    FWIW, I did the loans. To the max. About $15k by the time I finished, o so long ago.

    But there were no parties, no vacations, no cars. The money went for tuition. I thought that was what it was for.

    I didn’t have much trouble paying it back. It took 10 years. I paid as slow as possible because the interest rate was less than inflation + taxes, and math was one of the courses I passed.

    I didn’t move back home. I left at 18 and never came back. I lived in some sketchy places.

    I’m not saying that kids these days don’t have it rough. I think they do. Tuition costs are well into stupid. The economy sux, and has for a long time.

    I’m saying it wasn’t always this way. Back in the day, some of those loads helped some poor kids pay for school.

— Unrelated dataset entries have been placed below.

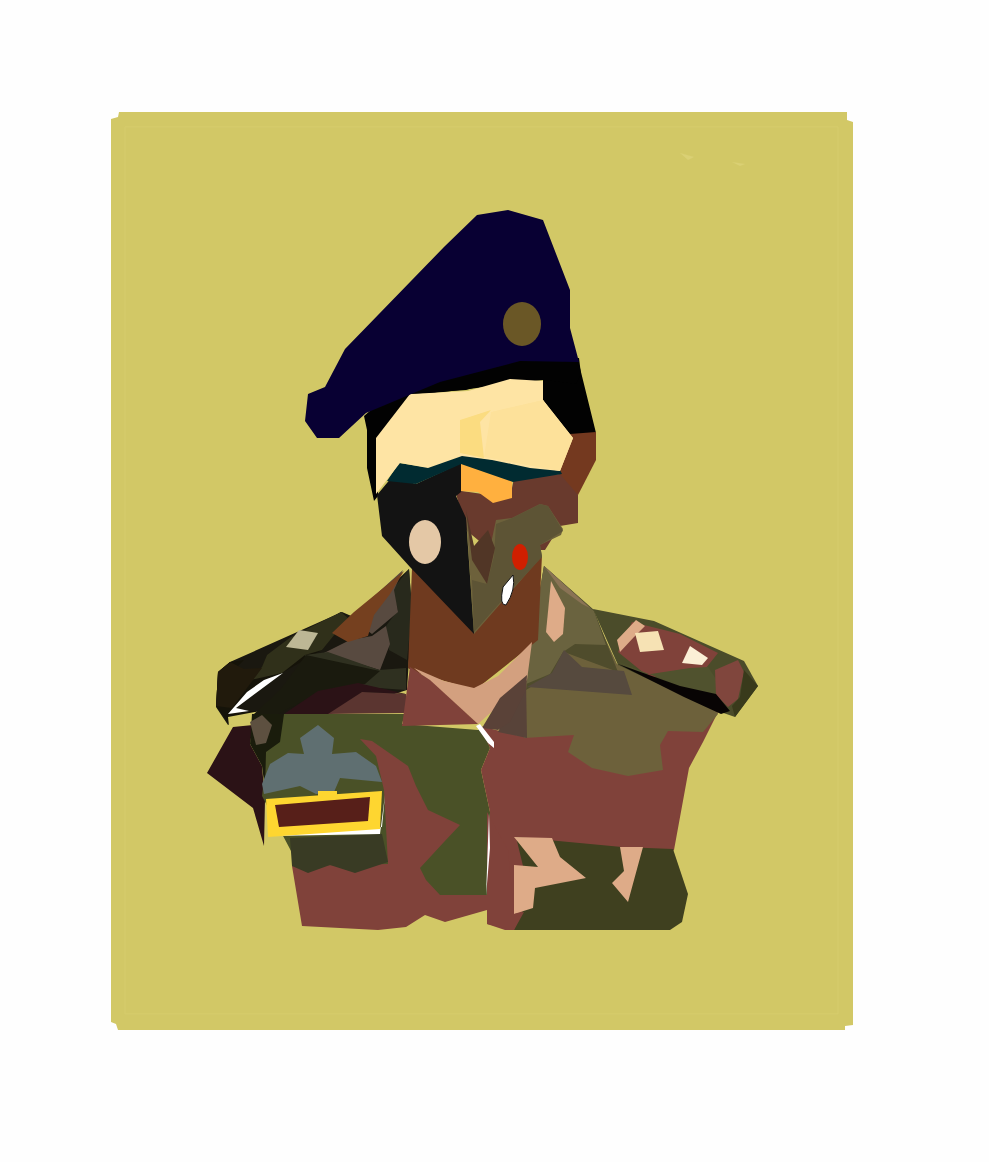
<!DOCTYPE html>
<html lang="en">
<head>
<meta charset="utf-8">
<title>Soldier in a navy beret</title>
<style>
:root{--paper:#fefefe;--mustard:#d2c866;--navy:#080033;--black:#020202;--mask:#131313;--lens:#fee4a4;--amber:#ffb03f;--teal:#012b31;--skin:#74391f;--throat:#6f3a1f;--tan:#d3a07f;--maroon:#80423a;--olive:#4a5127;--khaki:#6d613b;--forest:#3f3d1b;--dark:#1a1810;--umber:#584a40;--plum:#2b1216;--sand:#deab88;--gold:#fed630;--slate:#5f6f71}
html,body{margin:0;background:var(--paper)}
body{width:989px;height:1162px;overflow:hidden}
svg{display:block}
</style>
</head>
<body>
<svg width="989" height="1162" viewBox="0 0 989 1162" role="img" aria-label="Flat portrait of a soldier wearing a beret, goggles, face mask and camouflage uniform">
<rect width="989" height="1162" fill="var(--paper)"/>
<g id="backdrop">
<path fill="var(--mustard)" d="M119 112H847V120L853 122V1025L845 1026V1030H118L116 1024L111 1022V119L118 117Z"/>
<path fill="none" stroke="#d6cc6c" stroke-width="1" d="M125 127H838V1014H125Z"/>
<path fill="#dad074" d="M680 153L694 157L688 160ZM732 162L745 164L740 166Z"/>
</g>

<g id="jacket-left">
<path fill="var(--plum)" d="M233 727L253 725L250 744L262 766L265 800L264 846L253 808L207 773Z"/>
<path fill="var(--olive)" d="M256 714H405L402 724L478 730L482 728L490 748L481 770L490 812L487 895L440 908L300 868L262 796L265 770Z"/>
<path fill="var(--dark)" d="M409 569L412 610L407 690L330 714H254L228 725L216 707L218 672L230 662L342 612L356 618Z"/>
<path fill="#151309" d="M216 706L218 672L230 662L244 660L238 666L245 671L262 668L267 655L341 612L348 618L322 650L282 673L232 712L258 711L230 725Z"/>
<path fill="#30301a" d="M267 655L291 637L341 612L348 618L322 650L305 655L282 673L250 680L262 667Z"/>
<path fill="#211a0c" d="M216 706L218 672L230 662L244 669L262 668L250 684L232 708Z"/>
<path fill="#fff" d="M283 673L264 680L247 692L228 714L249 711L236 708Z"/>
<path fill="var(--mustard)" d="M228 717L260 711L248 718L229 726Z"/>
<path fill="#bdb795" d="M299 630L318 633L308 650L286 647Z"/>
<path fill="#28291c" d="M409 569L412 610L407 660L389 650L386 626L398 610L392 590Z"/>
<path fill="var(--umber)" d="M403 570L350 618L372 634L398 612L394 590ZM322 654L350 640L372 636L386 626L390 644L380 670L350 661Z"/>
<path fill="#75401f" d="M404 571L354 612L332 633L348 642L368 636L374 615L390 594Z"/>
<path fill="#2f3020" d="M305 655L328 652L379 670L406 668V690L350 686L312 680Z"/>
<path fill="#1a1a0e" d="M306 655L380 671L365 684L325 690L278 714H254L280 690Z"/>
<path fill="var(--plum)" d="M318 691L358 683L406 694L362 692L330 714H284Z"/>
<path fill="#5b3530" d="M362 692L406 694L407 713L328 714Z"/>
<path fill="#1a1c0c" d="M252 714H284L280 742L266 752L265 790L262 766L250 744Z"/>
<path fill="#5d5040" d="M250 722L262 715L272 725L266 743L256 745Z"/>
<path fill="var(--maroon)" d="M360 739L372 741L408 766L416 786L428 810L460 825L444 842L420 868L426 880L440 895L487 895V910L445 922L425 915L406 927L378 930L302 926L292 866L388 864L384 790L376 756Z"/>
<path fill="#393b24" d="M290 838L382 834L388 862L355 873L330 865L308 873L292 866Z"/>
</g>

<g id="jacket-right">
<path fill="var(--maroon)" d="M480 726L520 736L640 720L718 712L703 742L689 768L674 850L560 930H505L487 924L490 812L481 770L490 748Z"/>
<path fill="var(--khaki)" d="M544 566L592 610L617 664L716 709L718 714L703 732L668 731L660 745L663 770L628 776L592 768L568 752L574 735L524 738L521 690L535 620Z"/>
<path fill="#3f401f" d="M516 837L622 847L673 849L688 894L682 922L670 930H514L530 895Z"/>
<path fill="var(--sand)" d="M514 837L552 838L560 857L586 878L535 888L533 908L514 914V865L538 867Z"/>
<path fill="var(--sand)" d="M620 847H643L628 902L612 883L624 871Z"/>
<path fill="var(--maroon)" d="M487 812L508 850L514 914L524 912L514 930L487 924Z"/>
<path fill="#4f4c2c" d="M544 566L594 610L614 662L618 672L564 652L552 674L526 690Z"/>
<path fill="#6a633f" d="M544 566L594 611L606 645L575 644L563 652L550 674L526 684L536 610Z"/>
<path fill="#8a7355" d="M544 566L590 608L582 604L560 588Z"/>
<path fill="#564a3e" d="M564 650L582 667L624 671L632 695L527 687L552 673Z"/>
<path fill="#584339" d="M526 682L527 738L498 732L508 710Z"/>
<path fill="var(--sand)" d="M551 581L565 608L563 634L554 642L546 632Z"/>
</g>

<g id="right-epaulette">
<path fill="#4b4c2a" d="M593 609L654 621L744 661L758 686L735 717L712 709L618 665Z"/>
<path fill="var(--maroon)" d="M632 622L680 634L718 653L706 668L680 670L650 678L618 652Z"/>
<path fill="#50522e" d="M618 662L644 675L690 668L708 667L722 688L716 700Z"/>
<path fill="#80463d" d="M715 670L738 660L744 672L738 699L728 707L716 695Z"/>
<path fill="#393a1b" d="M744 670L758 686L735 717L732 706L740 697Z"/>
<path fill="var(--sand)" d="M617 640L636 620L645 626L634 637L620 652Z"/>
<path fill="#f6e2b4" d="M635 633L658 631L664 650L640 652Z"/>
<path fill="#fbefd6" d="M690 646L708 658L702 665L682 663Z"/>
<path fill="#080404" d="M618 664L680 686L716 694L730 711L721 714L684 697Z"/>
</g>

<g id="neck">
<path fill="var(--throat)" d="M412 568L474 632L542 555L538 640L475 690L414 672L408 668Z"/>
<path fill="var(--tan)" d="M414 668L444 681L474 688L498 676L532 642L527 680L478 724L440 690Z"/>
<path fill="var(--maroon)" d="M410 667L430 680L478 724L402 726Z"/>
<path fill="#5a4238" d="M527 675L526 690L510 722L498 730L482 728L500 698Z"/>
<path fill="#fff" d="M476 726L480 724L494 742V748L488 743ZM489 813L490 848L486 896Z"/>
</g>

<g id="chest-badge">
<path fill="var(--slate)" d="M300 738L318 725L334 738L332 754L356 752L376 766L382 782L340 778L334 792L316 794L300 786L264 794L262 784L270 764L288 753L304 754Z"/>
<path fill="#fff" d="M272 836L382 827L385 795L380 834Z"/>
<path fill="var(--gold)" d="M266 799L382 791L380 829L268 837Z"/>
<path fill="#571f19" d="M275 805L370 797L368 821L279 827Z"/>
<path fill="var(--gold)" d="M318 791H337V796H318Z"/>
</g>

<g id="head">
<path fill="var(--black)" d="M364 416L400 385L520 360L580 368L596 433L568 440L543 400V380L410 396L378 440V496L374 501L367 468V430Z"/>
<path fill="var(--skin)" d="M570 434L596 432V460L578 495L562 492L558 470Z"/>
<path fill="#693a2d" d="M455 490L510 498L514 478L560 474L578 495V523L560 526L545 550L490 550L466 530Z"/>
</g>

<g id="face-mask">
<path fill="var(--khaki)" d="M466 515L474 548L490 548L496 520L512 518L540 504L548 506L563 529L561 535L540 545L542 556L474 634Z"/>
<path fill="#5d5435" d="M496 524L512 518L540 504L548 506L563 531L540 545L542 557L506 596L474 632L472 580L487 584L494 556Z"/>
<path fill="#513626" d="M466 510L474 546L488 530L495 548L487 584L472 560Z"/>
<path fill="var(--mask)" d="M377 495L392 477L416 484L461 463V492L456 496L466 518L474 634L410 567L382 536Z"/>
<path fill="var(--amber)" d="M461 463L512 478V498L493 503L478 492L461 491Z"/>
<ellipse cx="425" cy="542" rx="16" ry="22" fill="#e4c8a6"/>
<ellipse cx="520" cy="557" rx="8" ry="13" fill="#d01f00"/>
<path fill="#fff" stroke="#111" stroke-width="1" d="M513 575Q516 590 506 605Q499 606 503 587Z"/>
</g>

<g id="goggles">
<path fill="var(--teal)" d="M387 481L399 463L425 467L462 455L560 470L562 474L513 482L461 464L416 484Z"/>
<path fill="var(--lens)" d="M410 394L468 391L510 379L543 381V400L573 438L560 471L530 468L492 460L462 456L428 468L400 463L376 494V438Z"/>
<path fill="#fde19a" d="M491 412L543 400L573 438L560 471L484 457Z"/>
<path fill="#fbdc80" d="M460 420L491 410L480 422L484 458L460 453Z"/>
</g>

<g id="beret">
<path fill="var(--black)" d="M398 391L516 360L579 358L581 374L576 384L544 380L510 378L466 390L408 394Z"/>
<path fill="var(--navy)" d="M477 215L508 210L543 220L570 290V328L579 362L520 361L440 382L366 413L339 438H317L305 421L308 394L325 387L345 349L444 247Z"/>
<ellipse cx="522" cy="324" rx="19" ry="22" fill="#6a5726"/>
</g>
</svg>
</body>
</html>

  6. TM says:

    What’s most striking to me in that article is the number of people who’s degree choice has little to no bearing on their career goal. And beyond that, even those that have degree oriented career goals, the number who’s goals honestly shouldn’t require a degree (seriously, why would you need a degree to be a librarian? Seems to me that job requires lots of on the job training and a well read individual.)

    Way back when I was first going to college, I recall hearing a number of times how some percentage of people (usually greater than 50%) ended up in careers unrelated to their major. Rather than seeing this as the sign of systematic sickness that it is, it was portrayed (and I believed) it to be an indicator that everything would work out fine in the end, even if you weren’t 100% sure what you wanted to do in college (but you did have to go, because that’s what you do).

  7. abnormalist says:

    Honestly TM, to become a librarian, most of the time you need an MLS (Masters in Library Sciences I fhit you not). Why? Because all of the other applicants for the job have an MLS.

    Its sort of a club at this point, if you dont have the MLS, you can be a part time assistant, or a volunteer (both of which are required to become a REAL librarian in most areas)

    I totally agree with you on the “I recall hearing a number of times how some percentage of people (usually greater than 50%) ended up in careers unrelated to their major” being pushed as a good thing, not as the “So pick a career now that you would actually enjoy, can do, and can live with so you dont waste your time and money here” line it should be but as the “So it doesnt really matter, its all going ot be good if you have that degree in Womyns (intentional) studies” line its interpreted as.

To the stake with the heretic!